▶ [What to do]: Give every entry again, word for word and in full.

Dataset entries
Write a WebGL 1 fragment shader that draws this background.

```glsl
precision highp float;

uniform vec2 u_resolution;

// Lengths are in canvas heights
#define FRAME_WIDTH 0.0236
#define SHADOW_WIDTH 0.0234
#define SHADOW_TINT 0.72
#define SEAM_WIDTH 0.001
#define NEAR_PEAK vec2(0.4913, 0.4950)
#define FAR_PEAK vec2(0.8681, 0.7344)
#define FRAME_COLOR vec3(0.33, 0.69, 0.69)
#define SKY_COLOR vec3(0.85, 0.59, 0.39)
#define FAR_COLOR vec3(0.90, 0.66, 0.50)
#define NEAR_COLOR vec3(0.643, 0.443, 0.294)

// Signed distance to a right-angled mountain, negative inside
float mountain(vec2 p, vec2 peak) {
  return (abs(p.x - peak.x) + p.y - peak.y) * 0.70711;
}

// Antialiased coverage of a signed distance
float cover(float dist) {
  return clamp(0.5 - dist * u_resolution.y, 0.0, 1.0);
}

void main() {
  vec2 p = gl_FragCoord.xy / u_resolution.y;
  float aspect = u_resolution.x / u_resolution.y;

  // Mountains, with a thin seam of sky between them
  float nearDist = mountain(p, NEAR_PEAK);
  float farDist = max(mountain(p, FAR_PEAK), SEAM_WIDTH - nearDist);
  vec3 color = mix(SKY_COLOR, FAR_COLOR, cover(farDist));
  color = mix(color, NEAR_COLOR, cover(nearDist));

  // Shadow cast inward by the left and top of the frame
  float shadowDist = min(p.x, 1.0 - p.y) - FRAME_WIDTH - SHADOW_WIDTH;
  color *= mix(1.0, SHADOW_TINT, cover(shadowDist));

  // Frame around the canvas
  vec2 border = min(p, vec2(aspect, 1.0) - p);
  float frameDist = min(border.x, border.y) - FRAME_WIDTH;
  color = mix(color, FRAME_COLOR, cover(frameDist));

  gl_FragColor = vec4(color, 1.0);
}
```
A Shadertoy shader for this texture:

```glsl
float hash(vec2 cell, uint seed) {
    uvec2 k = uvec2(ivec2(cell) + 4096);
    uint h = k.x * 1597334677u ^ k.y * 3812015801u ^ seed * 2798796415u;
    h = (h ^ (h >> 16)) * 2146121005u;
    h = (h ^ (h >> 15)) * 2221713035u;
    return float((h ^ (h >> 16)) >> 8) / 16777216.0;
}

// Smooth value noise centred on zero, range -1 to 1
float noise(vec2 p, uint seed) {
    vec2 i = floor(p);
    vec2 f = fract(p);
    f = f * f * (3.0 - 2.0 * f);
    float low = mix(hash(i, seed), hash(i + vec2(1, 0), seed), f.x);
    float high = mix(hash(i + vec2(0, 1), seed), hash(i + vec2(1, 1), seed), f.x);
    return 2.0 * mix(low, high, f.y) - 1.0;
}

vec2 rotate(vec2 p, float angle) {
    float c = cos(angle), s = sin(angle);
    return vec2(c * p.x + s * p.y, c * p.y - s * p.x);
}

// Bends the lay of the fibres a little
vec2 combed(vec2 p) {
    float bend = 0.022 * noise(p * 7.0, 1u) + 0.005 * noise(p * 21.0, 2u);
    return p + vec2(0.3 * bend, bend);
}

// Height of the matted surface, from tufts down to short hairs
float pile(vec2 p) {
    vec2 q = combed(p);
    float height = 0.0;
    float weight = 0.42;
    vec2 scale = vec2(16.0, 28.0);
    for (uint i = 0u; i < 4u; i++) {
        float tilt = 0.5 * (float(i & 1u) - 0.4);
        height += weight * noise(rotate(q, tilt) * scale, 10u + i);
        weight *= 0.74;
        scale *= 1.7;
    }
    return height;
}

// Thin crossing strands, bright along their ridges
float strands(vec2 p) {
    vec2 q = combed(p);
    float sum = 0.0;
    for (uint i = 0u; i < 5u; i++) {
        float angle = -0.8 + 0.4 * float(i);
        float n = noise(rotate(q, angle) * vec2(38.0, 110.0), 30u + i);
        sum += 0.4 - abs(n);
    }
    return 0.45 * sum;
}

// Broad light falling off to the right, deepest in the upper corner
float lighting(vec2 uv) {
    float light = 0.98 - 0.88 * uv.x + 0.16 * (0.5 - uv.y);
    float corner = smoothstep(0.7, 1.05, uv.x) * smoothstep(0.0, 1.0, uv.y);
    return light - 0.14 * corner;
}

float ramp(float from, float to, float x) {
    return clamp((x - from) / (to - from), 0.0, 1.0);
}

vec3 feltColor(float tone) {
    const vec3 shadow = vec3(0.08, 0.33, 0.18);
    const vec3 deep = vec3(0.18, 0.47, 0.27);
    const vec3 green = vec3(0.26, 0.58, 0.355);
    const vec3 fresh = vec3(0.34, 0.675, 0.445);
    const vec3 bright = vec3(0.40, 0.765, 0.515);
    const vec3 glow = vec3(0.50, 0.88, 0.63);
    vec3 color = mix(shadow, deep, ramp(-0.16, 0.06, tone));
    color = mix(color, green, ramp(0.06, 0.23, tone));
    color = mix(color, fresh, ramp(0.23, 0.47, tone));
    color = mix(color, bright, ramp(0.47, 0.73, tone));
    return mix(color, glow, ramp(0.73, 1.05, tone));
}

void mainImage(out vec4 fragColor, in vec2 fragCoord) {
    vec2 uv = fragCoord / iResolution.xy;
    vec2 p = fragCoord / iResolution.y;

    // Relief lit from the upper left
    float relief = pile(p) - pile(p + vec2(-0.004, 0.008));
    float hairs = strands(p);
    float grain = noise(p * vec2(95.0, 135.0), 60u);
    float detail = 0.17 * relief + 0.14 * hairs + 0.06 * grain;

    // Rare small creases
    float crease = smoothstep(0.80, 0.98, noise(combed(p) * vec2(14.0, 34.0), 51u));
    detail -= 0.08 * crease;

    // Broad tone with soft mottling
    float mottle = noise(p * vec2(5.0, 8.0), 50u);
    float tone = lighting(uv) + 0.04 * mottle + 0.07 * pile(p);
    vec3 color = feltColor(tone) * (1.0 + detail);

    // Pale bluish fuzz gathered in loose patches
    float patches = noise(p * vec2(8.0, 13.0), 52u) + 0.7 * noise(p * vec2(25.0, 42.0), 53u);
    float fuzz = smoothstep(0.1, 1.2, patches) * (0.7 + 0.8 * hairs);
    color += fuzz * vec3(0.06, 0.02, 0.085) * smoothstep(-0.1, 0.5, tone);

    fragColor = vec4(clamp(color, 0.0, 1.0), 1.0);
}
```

▶ [Your response]:
Write a WebGL 1 fragment shader that draws this background.

```glsl
precision highp float;

uniform vec2 u_resolution;

// Lengths are in canvas heights
#define FRAME_WIDTH 0.0236
#define SHADOW_WIDTH 0.0234
#define SHADOW_TINT 0.72
#define SEAM_WIDTH 0.001
#define NEAR_PEAK vec2(0.4913, 0.4950)
#define FAR_PEAK vec2(0.8681, 0.7344)
#define FRAME_COLOR vec3(0.33, 0.69, 0.69)
#define SKY_COLOR vec3(0.85, 0.59, 0.39)
#define FAR_COLOR vec3(0.90, 0.66, 0.50)
#define NEAR_COLOR vec3(0.643, 0.443, 0.294)

// Signed distance to a right-angled mountain, negative inside
float mountain(vec2 p, vec2 peak) {
  return (abs(p.x - peak.x) + p.y - peak.y) * 0.70711;
}

// Antialiased coverage of a signed distance
float cover(float dist) {
  return clamp(0.5 - dist * u_resolution.y, 0.0, 1.0);
}

void main() {
  vec2 p = gl_FragCoord.xy / u_resolution.y;
  float aspect = u_resolution.x / u_resolution.y;

  // Mountains, with a thin seam of sky between them
  float nearDist = mountain(p, NEAR_PEAK);
  float farDist = max(mountain(p, FAR_PEAK), SEAM_WIDTH - nearDist);
  vec3 color = mix(SKY_COLOR, FAR_COLOR, cover(farDist));
  color = mix(color, NEAR_COLOR, cover(nearDist));

  // Shadow cast inward by the left and top of the frame
  float shadowDist = min(p.x, 1.0 - p.y) - FRAME_WIDTH - SHADOW_WIDTH;
  color *= mix(1.0, SHADOW_TINT, cover(shadowDist));

  // Frame around the canvas
  vec2 border = min(p, vec2(aspect, 1.0) - p);
  float frameDist = min(border.x, border.y) - FRAME_WIDTH;
  color = mix(color, FRAME_COLOR, cover(frameDist));

  gl_FragColor = vec4(color, 1.0);
}
```
A Shadertoy shader for this texture:

```glsl
float hash(vec2 cell, uint seed) {
    uvec2 k = uvec2(ivec2(cell) + 4096);
    uint h = k.x * 1597334677u ^ k.y * 3812015801u ^ seed * 2798796415u;
    h = (h ^ (h >> 16)) * 2146121005u;
    h = (h ^ (h >> 15)) * 2221713035u;
    return float((h ^ (h >> 16)) >> 8) / 16777216.0;
}

// Smooth value noise centred on zero, range -1 to 1
float noise(vec2 p, uint seed) {
    vec2 i = floor(p);
    vec2 f = fract(p);
    f = f * f * (3.0 - 2.0 * f);
    float low = mix(hash(i, seed), hash(i + vec2(1, 0), seed), f.x);
    float high = mix(hash(i + vec2(0, 1), seed), hash(i + vec2(1, 1), seed), f.x);
    return 2.0 * mix(low, high, f.y) - 1.0;
}

vec2 rotate(vec2 p, float angle) {
    float c = cos(angle), s = sin(angle);
    return vec2(c * p.x + s * p.y, c * p.y - s * p.x);
}

// Bends the lay of the fibres a little
vec2 combed(vec2 p) {
    float bend = 0.022 * noise(p * 7.0, 1u) + 0.005 * noise(p * 21.0, 2u);
    return p + vec2(0.3 * bend, bend);
}

// Height of the matted surface, from tufts down to short hairs
float pile(vec2 p) {
    vec2 q = combed(p);
    float height = 0.0;
    float weight = 0.42;
    vec2 scale = vec2(16.0, 28.0);
    for (uint i = 0u; i < 4u; i++) {
        float tilt = 0.5 * (float(i & 1u) - 0.4);
        height += weight * noise(rotate(q, tilt) * scale, 10u + i);
        weight *= 0.74;
        scale *= 1.7;
    }
    return height;
}

// Thin crossing strands, bright along their ridges
float strands(vec2 p) {
    vec2 q = combed(p);
    float sum = 0.0;
    for (uint i = 0u; i < 5u; i++) {
        float angle = -0.8 + 0.4 * float(i);
        float n = noise(rotate(q, angle) * vec2(38.0, 110.0), 30u + i);
        sum += 0.4 - abs(n);
    }
    return 0.45 * sum;
}

// Broad light falling off to the right, deepest in the upper corner
float lighting(vec2 uv) {
    float light = 0.98 - 0.88 * uv.x + 0.16 * (0.5 - uv.y);
    float corner = smoothstep(0.7, 1.05, uv.x) * smoothstep(0.0, 1.0, uv.y);
    return light - 0.14 * corner;
}

float ramp(float from, float to, float x) {
    return clamp((x - from) / (to - from), 0.0, 1.0);
}

vec3 feltColor(float tone) {
    const vec3 shadow = vec3(0.08, 0.33, 0.18);
    const vec3 deep = vec3(0.18, 0.47, 0.27);
    const vec3 green = vec3(0.26, 0.58, 0.355);
    const vec3 fresh = vec3(0.34, 0.675, 0.445);
    const vec3 bright = vec3(0.40, 0.765, 0.515);
    const vec3 glow = vec3(0.50, 0.88, 0.63);
    vec3 color = mix(shadow, deep, ramp(-0.16, 0.06, tone));
    color = mix(color, green, ramp(0.06, 0.23, tone));
    color = mix(color, fresh, ramp(0.23, 0.47, tone));
    color = mix(color, bright, ramp(0.47, 0.73, tone));
    return mix(color, glow, ramp(0.73, 1.05, tone));
}

void mainImage(out vec4 fragColor, in vec2 fragCoord) {
    vec2 uv = fragCoord / iResolution.xy;
    vec2 p = fragCoord / iResolution.y;

    // Relief lit from the upper left
    float relief = pile(p) - pile(p + vec2(-0.004, 0.008));
    float hairs = strands(p);
    float grain = noise(p * vec2(95.0, 135.0), 60u);
    float detail = 0.17 * relief + 0.14 * hairs + 0.06 * grain;

    // Rare small creases
    float crease = smoothstep(0.80, 0.98, noise(combed(p) * vec2(14.0, 34.0), 51u));
    detail -= 0.08 * crease;

    // Broad tone with soft mottling
    float mottle = noise(p * vec2(5.0, 8.0), 50u);
    float tone = lighting(uv) + 0.04 * mottle + 0.07 * pile(p);
    vec3 color = feltColor(tone) * (1.0 + detail);

    // Pale bluish fuzz gathered in loose patches
    float patches = noise(p * vec2(8.0, 13.0), 52u) + 0.7 * noise(p * vec2(25.0, 42.0), 53u);
    float fuzz = smoothstep(0.1, 1.2, patches) * (0.7 + 0.8 * hairs);
    color += fuzz * vec3(0.06, 0.02, 0.085) * smoothstep(-0.1, 0.5, tone);

    fragColor = vec4(clamp(color, 0.0, 1.0), 1.0);
}
```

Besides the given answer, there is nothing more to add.